“This season was a building year for us,” Vesel commented. “We were inexperienced from the beginning, especially at the guard positions. We struggled at times with our discipline and our ability to play every possession, but I believe we improved as the year progressed. Overall, I know we got better and I know our kids learned a lot about what it takes to be successful.”
This year’s game reports read similarly throughout the team’s streaks of losses: ‘The boys struggled to execute; they didn’t take good care of the ball; they played close but couldn’t finish strong in the end.’ When the team put those three elements together well, they played solid ball, and they won games; when they did not, they lost by 12, 15, 23, even 47 points.
“I think the most difficult part was the realization of our younger players that they had fundamental
weaknesses in their games and that it is difficult to change in the middle of a season,” Vesel said. “The biggest thing our team was able to accomplish was learning what it means to be a varsity player.

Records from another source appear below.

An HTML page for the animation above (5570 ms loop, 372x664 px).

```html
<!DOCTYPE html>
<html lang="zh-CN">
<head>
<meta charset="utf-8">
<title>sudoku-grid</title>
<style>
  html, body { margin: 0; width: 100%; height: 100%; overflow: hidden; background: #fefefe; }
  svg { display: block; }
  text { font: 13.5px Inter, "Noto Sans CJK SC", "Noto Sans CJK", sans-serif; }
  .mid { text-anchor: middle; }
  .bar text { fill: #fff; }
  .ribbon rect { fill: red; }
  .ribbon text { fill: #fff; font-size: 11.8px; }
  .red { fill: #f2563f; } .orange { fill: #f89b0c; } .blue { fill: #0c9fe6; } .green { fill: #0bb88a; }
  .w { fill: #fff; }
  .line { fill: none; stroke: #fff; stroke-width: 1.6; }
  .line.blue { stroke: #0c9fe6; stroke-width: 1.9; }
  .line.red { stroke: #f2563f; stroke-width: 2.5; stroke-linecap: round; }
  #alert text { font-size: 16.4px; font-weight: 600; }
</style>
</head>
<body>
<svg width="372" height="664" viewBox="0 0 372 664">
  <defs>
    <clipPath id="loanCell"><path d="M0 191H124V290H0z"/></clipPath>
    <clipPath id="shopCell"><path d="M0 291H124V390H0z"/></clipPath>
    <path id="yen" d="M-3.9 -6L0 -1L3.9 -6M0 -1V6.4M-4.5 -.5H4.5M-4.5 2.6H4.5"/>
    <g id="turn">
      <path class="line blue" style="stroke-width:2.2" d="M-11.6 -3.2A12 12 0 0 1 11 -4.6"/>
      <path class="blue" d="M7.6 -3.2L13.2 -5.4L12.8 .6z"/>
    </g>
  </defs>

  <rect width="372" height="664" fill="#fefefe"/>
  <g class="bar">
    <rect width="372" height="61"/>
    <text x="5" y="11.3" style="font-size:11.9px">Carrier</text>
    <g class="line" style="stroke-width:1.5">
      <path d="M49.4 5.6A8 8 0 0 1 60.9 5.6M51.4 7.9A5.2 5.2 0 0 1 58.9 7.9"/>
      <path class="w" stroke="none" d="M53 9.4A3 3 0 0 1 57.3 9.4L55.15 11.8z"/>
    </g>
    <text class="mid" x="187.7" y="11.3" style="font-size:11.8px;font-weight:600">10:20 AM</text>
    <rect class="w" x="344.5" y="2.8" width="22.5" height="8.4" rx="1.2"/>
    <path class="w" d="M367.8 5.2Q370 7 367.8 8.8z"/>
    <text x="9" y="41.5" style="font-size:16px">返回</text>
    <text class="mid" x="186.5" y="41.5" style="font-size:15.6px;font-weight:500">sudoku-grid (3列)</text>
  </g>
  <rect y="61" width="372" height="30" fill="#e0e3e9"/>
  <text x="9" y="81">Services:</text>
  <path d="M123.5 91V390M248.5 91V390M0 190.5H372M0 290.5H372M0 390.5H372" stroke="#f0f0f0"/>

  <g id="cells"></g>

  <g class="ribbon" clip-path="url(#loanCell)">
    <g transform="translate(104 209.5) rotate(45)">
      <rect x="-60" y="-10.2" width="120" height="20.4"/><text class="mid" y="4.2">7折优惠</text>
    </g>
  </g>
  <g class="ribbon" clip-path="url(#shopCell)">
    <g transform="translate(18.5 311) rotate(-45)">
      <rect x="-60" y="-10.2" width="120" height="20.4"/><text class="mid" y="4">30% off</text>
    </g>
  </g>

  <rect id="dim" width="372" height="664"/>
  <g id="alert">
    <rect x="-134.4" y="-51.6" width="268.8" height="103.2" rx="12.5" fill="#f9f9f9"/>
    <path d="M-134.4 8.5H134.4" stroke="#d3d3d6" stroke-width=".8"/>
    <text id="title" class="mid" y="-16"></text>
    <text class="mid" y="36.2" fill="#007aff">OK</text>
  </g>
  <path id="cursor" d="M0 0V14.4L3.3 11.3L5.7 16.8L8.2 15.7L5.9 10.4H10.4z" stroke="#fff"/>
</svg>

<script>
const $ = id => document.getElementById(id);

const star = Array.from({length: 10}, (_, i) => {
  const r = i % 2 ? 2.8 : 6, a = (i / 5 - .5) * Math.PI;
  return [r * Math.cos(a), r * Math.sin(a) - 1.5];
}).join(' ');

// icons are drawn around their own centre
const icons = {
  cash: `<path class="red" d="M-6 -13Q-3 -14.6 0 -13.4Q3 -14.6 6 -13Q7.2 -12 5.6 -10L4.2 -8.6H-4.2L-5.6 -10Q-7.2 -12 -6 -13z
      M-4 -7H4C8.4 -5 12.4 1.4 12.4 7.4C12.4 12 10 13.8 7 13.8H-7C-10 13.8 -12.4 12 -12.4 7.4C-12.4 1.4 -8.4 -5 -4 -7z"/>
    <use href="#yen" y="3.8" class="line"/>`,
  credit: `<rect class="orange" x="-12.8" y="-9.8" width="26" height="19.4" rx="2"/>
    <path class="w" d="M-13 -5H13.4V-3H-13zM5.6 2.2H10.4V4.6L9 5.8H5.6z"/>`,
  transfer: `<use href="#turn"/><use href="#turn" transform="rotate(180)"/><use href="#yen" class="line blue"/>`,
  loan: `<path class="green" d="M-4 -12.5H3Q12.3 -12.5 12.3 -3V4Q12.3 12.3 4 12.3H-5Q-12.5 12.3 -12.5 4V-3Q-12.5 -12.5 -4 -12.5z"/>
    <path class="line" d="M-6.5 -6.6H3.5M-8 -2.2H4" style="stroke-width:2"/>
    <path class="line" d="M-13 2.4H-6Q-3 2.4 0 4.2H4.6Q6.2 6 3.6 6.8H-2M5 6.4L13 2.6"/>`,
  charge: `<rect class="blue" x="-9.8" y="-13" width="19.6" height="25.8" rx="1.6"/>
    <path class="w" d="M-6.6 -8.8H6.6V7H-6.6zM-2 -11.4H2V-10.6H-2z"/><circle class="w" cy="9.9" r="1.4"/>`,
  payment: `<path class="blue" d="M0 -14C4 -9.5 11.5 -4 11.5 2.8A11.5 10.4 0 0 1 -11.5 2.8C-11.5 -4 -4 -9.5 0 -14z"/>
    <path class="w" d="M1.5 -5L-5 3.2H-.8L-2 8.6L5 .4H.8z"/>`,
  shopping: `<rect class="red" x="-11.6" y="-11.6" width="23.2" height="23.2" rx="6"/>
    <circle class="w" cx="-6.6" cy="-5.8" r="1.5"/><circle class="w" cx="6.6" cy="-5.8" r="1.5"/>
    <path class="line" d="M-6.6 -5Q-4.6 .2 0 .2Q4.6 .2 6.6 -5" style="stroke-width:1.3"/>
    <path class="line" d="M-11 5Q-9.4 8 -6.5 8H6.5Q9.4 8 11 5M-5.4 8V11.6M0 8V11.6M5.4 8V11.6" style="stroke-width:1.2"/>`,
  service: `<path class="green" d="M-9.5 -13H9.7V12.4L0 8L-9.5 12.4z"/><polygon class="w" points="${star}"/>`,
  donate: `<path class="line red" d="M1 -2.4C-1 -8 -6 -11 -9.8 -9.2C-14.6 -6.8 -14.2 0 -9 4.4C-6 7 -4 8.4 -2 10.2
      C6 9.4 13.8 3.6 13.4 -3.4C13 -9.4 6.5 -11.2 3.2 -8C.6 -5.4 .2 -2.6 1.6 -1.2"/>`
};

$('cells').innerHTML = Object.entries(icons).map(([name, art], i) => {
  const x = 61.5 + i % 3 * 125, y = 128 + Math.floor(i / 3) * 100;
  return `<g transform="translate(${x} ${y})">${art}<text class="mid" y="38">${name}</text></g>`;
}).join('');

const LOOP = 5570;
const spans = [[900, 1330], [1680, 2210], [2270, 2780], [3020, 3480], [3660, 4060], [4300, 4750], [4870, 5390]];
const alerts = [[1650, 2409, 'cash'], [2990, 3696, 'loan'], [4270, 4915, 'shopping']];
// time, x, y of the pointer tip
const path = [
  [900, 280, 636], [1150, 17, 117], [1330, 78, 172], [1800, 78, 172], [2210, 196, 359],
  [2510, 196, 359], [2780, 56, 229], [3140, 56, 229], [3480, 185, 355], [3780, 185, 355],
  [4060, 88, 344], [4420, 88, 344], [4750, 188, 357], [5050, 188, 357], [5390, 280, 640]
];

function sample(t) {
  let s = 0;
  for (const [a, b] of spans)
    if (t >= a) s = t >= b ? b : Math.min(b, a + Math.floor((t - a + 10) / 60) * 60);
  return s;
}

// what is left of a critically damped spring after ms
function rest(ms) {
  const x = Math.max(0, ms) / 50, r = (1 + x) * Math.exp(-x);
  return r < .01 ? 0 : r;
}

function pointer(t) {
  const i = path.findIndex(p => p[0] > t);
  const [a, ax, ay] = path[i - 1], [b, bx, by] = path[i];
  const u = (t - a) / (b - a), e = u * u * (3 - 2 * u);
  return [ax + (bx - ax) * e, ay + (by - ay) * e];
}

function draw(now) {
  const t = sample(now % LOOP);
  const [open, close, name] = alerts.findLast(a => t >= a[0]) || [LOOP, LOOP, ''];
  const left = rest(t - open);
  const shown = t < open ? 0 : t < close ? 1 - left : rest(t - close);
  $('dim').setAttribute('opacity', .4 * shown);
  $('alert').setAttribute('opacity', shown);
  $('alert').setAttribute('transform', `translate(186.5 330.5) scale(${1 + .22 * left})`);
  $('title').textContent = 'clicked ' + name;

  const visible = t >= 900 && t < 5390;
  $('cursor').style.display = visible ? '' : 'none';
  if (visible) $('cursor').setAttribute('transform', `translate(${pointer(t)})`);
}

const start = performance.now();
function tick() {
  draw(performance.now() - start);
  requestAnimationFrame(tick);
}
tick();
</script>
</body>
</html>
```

The game is much more than shooting baskets and I think our guys understand that now. The next step will be for them to work on their weaknesses during the off season. Larry Bird said it best: ‘Players are made in the off-season.’”
And the Eagles will have plenty of off-season opportunities this year, as summer basketball is big-time in Oregon. According to Vesel, most 4A varsity programs in the state participate in summer leagues and camps. Teams play as many as 40 games every summer, which gives players invaluable experience and opportunities to develop together in a different forum than they experience during the season.
“Summer ball is important because it gives players opportunities to play against good competition and allows teams to grow and learn about themselves,” Vesel said. “It will be important for our younger guys to play because they will gain some experience playing against varsity level competition.”